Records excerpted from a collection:
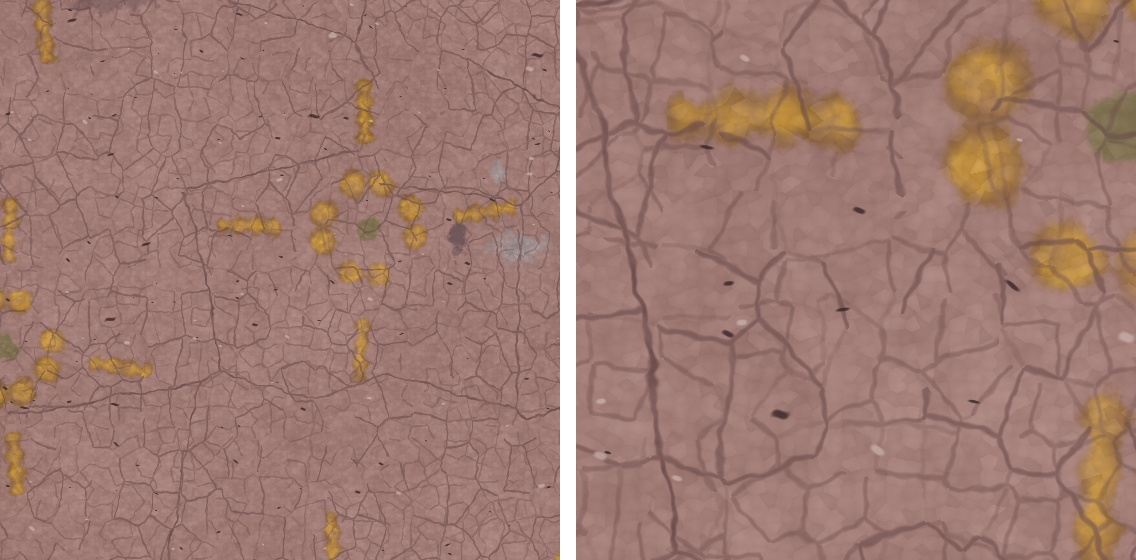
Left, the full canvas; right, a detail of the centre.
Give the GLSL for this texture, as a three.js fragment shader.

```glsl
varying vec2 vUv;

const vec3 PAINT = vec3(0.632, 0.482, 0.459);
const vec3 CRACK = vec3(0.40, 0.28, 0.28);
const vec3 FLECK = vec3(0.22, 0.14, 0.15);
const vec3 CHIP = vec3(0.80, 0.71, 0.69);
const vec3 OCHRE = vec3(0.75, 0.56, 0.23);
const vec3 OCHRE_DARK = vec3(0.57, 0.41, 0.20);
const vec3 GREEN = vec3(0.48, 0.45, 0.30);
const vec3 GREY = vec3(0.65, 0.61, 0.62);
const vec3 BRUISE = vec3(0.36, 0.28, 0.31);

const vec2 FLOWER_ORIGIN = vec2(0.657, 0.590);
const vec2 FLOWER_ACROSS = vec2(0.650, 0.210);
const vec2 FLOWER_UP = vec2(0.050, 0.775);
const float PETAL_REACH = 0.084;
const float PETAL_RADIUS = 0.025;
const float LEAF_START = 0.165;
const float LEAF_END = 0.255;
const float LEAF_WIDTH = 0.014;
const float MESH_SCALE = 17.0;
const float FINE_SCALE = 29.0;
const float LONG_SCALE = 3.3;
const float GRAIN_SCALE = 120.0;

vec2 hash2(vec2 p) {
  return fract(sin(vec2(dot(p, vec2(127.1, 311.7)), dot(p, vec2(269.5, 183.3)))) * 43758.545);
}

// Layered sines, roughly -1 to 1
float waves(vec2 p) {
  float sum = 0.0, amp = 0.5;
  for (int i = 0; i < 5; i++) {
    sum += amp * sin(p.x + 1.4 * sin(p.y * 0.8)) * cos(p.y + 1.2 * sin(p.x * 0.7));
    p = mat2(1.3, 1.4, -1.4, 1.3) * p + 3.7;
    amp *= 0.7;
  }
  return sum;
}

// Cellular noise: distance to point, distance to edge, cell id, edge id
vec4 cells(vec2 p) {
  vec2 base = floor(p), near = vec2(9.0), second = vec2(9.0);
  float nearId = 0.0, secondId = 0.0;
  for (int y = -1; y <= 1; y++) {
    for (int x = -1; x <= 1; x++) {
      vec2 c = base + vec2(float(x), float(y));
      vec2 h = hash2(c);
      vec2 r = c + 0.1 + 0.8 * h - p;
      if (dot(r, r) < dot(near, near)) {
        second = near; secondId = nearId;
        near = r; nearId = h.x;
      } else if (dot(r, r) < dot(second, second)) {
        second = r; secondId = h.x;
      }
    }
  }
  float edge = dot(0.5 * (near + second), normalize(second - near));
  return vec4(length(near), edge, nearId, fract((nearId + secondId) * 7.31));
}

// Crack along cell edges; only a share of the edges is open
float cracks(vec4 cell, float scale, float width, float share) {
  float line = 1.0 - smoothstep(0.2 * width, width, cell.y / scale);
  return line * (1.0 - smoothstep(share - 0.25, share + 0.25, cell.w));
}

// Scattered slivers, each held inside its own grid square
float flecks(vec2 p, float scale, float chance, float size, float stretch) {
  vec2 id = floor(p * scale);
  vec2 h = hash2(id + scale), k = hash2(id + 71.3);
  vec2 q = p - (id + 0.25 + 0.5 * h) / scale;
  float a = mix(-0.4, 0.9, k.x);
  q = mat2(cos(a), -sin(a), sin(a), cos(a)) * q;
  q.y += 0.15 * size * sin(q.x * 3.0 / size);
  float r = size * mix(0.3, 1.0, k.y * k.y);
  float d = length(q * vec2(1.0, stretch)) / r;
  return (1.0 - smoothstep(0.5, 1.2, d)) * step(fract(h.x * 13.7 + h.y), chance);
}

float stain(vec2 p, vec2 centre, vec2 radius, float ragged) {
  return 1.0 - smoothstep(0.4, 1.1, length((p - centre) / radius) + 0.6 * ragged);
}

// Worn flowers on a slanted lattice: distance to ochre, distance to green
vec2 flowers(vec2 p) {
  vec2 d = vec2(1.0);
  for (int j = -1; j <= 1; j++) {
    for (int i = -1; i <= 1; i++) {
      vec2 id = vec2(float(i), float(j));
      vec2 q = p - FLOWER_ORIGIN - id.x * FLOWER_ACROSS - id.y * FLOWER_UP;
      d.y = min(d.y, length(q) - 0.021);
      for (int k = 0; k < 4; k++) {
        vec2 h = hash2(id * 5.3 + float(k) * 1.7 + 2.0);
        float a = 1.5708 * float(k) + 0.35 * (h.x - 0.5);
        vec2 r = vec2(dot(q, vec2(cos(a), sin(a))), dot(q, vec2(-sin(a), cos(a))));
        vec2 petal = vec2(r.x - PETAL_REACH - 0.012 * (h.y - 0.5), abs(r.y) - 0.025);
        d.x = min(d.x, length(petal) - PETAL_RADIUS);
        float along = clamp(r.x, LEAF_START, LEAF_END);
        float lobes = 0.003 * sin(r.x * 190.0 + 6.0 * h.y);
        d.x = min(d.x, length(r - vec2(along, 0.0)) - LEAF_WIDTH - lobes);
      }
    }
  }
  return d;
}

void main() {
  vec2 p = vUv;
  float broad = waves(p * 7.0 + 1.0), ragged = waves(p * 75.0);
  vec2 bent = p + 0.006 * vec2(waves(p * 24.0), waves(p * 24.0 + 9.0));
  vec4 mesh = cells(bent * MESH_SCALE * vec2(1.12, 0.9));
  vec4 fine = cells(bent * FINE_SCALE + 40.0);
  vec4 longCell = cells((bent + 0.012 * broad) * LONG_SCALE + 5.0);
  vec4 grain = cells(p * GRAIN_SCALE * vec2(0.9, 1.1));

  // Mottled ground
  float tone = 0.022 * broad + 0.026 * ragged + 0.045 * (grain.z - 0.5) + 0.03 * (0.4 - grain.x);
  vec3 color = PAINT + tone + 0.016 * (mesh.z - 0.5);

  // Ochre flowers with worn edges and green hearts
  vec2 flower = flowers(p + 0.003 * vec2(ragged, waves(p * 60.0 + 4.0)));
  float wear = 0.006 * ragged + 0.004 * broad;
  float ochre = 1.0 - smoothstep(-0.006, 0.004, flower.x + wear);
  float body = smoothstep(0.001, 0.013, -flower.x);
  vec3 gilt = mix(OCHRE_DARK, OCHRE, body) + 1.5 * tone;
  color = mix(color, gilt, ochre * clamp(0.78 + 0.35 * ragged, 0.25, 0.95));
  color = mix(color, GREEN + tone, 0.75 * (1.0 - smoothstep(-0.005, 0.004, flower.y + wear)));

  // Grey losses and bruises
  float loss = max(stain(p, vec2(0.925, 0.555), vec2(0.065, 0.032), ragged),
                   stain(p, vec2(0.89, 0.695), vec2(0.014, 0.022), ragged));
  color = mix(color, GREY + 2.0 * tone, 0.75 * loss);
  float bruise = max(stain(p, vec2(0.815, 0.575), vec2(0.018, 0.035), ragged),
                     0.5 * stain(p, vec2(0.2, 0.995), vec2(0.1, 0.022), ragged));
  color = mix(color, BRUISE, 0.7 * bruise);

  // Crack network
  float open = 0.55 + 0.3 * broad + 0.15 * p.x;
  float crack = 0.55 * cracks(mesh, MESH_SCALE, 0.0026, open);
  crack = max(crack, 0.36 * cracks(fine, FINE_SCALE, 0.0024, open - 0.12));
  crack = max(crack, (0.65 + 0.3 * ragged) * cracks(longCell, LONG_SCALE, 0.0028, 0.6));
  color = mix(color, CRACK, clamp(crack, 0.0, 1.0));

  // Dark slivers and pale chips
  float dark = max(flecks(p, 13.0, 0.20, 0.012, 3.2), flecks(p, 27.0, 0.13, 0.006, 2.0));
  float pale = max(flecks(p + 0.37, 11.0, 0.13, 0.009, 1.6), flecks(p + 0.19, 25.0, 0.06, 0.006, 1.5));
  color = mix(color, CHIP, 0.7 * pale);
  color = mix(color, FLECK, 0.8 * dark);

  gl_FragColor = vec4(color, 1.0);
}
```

...

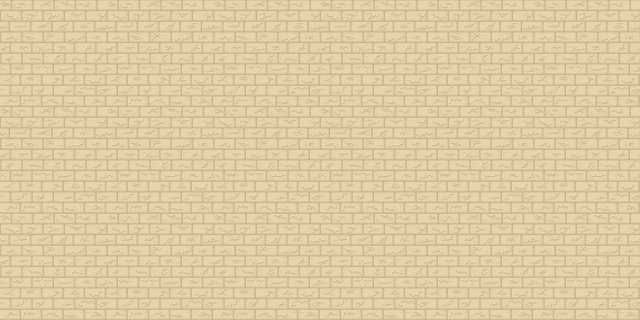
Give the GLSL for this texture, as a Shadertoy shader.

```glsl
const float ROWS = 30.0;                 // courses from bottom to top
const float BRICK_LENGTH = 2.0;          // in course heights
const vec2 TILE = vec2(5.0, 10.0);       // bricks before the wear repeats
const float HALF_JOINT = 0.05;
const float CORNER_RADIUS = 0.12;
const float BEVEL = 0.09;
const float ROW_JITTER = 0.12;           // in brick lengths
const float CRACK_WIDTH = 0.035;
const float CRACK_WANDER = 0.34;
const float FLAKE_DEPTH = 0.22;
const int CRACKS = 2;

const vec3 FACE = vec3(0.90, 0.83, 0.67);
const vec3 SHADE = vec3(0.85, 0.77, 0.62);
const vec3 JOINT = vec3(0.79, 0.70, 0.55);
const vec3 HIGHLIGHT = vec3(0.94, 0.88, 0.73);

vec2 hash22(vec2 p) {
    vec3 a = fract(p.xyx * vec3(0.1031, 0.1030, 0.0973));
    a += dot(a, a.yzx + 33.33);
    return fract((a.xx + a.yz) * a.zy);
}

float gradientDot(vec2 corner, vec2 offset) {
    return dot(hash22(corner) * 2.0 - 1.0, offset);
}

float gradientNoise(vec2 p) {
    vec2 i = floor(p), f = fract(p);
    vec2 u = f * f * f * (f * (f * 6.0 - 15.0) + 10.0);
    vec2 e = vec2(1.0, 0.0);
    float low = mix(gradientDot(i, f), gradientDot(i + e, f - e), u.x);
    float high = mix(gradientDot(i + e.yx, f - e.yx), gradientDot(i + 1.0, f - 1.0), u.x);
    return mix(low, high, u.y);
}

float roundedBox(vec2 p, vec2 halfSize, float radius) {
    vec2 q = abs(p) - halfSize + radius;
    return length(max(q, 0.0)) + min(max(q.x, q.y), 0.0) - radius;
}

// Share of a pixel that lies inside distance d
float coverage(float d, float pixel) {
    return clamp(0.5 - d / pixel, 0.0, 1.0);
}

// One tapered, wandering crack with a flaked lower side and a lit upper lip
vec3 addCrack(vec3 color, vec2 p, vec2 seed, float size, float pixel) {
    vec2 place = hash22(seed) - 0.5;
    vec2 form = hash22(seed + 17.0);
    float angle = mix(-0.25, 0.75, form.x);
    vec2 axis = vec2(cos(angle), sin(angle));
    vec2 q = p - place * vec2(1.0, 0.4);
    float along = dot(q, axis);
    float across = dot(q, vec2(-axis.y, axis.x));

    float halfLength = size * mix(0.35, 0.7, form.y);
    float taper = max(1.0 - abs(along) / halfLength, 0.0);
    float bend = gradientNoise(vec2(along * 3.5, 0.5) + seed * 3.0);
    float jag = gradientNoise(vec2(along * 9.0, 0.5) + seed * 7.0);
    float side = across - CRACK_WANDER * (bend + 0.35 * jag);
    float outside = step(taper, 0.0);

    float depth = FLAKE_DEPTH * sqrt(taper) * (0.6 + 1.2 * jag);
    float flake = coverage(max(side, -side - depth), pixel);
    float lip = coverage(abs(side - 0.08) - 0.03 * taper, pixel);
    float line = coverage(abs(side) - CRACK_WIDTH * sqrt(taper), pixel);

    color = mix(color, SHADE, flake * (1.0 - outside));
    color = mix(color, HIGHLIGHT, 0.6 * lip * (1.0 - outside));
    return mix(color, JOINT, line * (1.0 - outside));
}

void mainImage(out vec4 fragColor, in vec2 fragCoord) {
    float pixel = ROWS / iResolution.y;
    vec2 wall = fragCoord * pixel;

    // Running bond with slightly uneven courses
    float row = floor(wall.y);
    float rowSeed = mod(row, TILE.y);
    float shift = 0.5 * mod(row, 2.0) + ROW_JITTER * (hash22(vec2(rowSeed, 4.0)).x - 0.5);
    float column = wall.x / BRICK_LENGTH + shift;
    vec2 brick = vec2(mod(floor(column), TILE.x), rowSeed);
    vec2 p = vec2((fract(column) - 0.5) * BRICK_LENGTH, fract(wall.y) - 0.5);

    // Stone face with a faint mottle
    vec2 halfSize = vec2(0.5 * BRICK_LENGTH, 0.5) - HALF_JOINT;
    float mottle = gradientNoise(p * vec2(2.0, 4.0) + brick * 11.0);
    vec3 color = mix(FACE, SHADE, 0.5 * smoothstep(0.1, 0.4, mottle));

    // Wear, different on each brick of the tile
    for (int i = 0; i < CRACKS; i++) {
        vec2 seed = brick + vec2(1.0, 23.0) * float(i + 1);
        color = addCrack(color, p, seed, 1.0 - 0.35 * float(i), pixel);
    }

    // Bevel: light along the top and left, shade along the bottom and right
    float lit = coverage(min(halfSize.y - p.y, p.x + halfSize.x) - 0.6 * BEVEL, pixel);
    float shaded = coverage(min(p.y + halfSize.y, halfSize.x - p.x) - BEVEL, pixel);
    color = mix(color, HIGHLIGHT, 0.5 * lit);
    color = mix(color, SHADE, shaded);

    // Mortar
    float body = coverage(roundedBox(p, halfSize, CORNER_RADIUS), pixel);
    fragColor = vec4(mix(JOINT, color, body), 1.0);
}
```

---

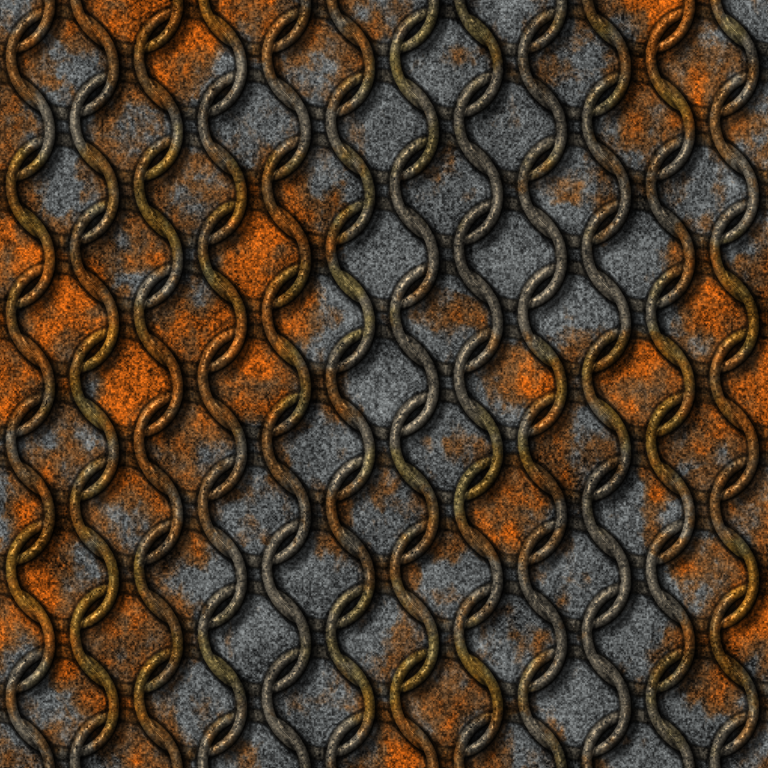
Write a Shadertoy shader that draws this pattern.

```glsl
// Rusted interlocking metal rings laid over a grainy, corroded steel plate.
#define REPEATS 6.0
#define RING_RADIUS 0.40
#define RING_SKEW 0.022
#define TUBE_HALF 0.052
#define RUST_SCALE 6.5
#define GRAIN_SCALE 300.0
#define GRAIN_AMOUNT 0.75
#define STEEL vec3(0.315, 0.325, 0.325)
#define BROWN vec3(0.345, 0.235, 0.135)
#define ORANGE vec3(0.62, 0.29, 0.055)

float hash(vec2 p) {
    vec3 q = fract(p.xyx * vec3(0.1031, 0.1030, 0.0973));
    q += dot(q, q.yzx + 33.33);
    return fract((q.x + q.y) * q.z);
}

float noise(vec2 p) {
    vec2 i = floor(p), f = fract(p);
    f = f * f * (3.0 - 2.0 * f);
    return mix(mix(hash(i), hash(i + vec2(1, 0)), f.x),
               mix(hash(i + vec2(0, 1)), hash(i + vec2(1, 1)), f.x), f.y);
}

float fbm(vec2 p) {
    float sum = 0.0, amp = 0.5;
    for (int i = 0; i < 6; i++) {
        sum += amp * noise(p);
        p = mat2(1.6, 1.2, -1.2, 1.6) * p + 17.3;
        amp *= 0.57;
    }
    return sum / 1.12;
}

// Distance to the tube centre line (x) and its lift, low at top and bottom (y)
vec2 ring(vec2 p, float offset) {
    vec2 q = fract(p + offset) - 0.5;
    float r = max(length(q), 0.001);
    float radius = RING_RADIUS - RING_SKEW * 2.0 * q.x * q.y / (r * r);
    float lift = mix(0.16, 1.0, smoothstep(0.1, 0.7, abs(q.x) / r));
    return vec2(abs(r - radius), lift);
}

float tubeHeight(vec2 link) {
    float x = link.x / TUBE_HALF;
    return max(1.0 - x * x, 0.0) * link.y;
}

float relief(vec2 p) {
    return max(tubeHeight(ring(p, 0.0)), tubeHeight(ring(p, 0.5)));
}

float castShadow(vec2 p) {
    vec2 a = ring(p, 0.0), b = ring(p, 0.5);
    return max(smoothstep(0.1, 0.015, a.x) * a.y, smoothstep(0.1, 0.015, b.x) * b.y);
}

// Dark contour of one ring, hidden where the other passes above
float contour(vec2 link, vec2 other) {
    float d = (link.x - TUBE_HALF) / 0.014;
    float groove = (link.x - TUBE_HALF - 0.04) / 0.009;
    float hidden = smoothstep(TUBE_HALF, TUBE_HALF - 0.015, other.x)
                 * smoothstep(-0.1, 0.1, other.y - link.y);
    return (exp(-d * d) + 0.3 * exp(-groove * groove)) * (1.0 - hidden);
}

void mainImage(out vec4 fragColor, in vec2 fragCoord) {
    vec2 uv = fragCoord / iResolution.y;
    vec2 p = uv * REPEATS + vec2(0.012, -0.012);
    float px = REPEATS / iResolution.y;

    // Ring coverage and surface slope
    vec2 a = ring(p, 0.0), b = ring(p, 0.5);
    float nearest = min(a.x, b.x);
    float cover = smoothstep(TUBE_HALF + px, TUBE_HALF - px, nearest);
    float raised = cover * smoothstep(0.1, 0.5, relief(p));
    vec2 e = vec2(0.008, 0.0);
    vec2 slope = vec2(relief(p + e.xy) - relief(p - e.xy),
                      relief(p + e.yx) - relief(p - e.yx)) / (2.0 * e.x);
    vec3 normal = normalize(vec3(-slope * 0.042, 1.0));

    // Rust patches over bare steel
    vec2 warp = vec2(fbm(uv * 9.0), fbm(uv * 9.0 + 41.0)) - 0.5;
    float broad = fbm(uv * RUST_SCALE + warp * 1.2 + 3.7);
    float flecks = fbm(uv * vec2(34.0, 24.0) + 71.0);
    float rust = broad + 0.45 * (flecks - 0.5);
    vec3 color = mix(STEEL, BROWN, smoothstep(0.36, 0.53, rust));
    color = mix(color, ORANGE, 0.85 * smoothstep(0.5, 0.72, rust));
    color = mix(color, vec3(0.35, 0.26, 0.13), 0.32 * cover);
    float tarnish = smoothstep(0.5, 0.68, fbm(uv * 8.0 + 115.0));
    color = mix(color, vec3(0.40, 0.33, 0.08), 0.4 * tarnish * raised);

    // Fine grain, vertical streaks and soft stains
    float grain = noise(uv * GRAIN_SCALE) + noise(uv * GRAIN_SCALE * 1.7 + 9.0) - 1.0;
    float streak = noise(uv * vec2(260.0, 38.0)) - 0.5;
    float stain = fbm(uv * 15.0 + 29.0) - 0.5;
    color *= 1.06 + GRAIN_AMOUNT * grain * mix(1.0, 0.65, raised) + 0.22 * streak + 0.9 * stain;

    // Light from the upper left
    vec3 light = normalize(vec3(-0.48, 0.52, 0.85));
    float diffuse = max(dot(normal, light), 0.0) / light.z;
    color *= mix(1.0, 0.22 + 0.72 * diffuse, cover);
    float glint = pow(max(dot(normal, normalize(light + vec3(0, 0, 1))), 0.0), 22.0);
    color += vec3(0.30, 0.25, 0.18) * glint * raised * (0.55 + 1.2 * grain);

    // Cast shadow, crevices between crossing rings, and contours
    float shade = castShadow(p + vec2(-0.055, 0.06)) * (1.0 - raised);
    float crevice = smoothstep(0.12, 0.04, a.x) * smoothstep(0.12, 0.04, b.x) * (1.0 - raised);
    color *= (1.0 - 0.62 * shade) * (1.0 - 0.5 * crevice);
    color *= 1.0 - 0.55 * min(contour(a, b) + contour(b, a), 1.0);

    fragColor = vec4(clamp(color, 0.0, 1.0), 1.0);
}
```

Problem description:
Across the entries above, find the lines with the string "outside" and copy them.

Problem solution:
    float outside = step(taper, 0.0);
    color = mix(color, SHADE, flake * (1.0 - outside));
    color = mix(color, HIGHLIGHT, 0.6 * lip * (1.0 - outside));
    return mix(color, JOINT, line * (1.0 - outside));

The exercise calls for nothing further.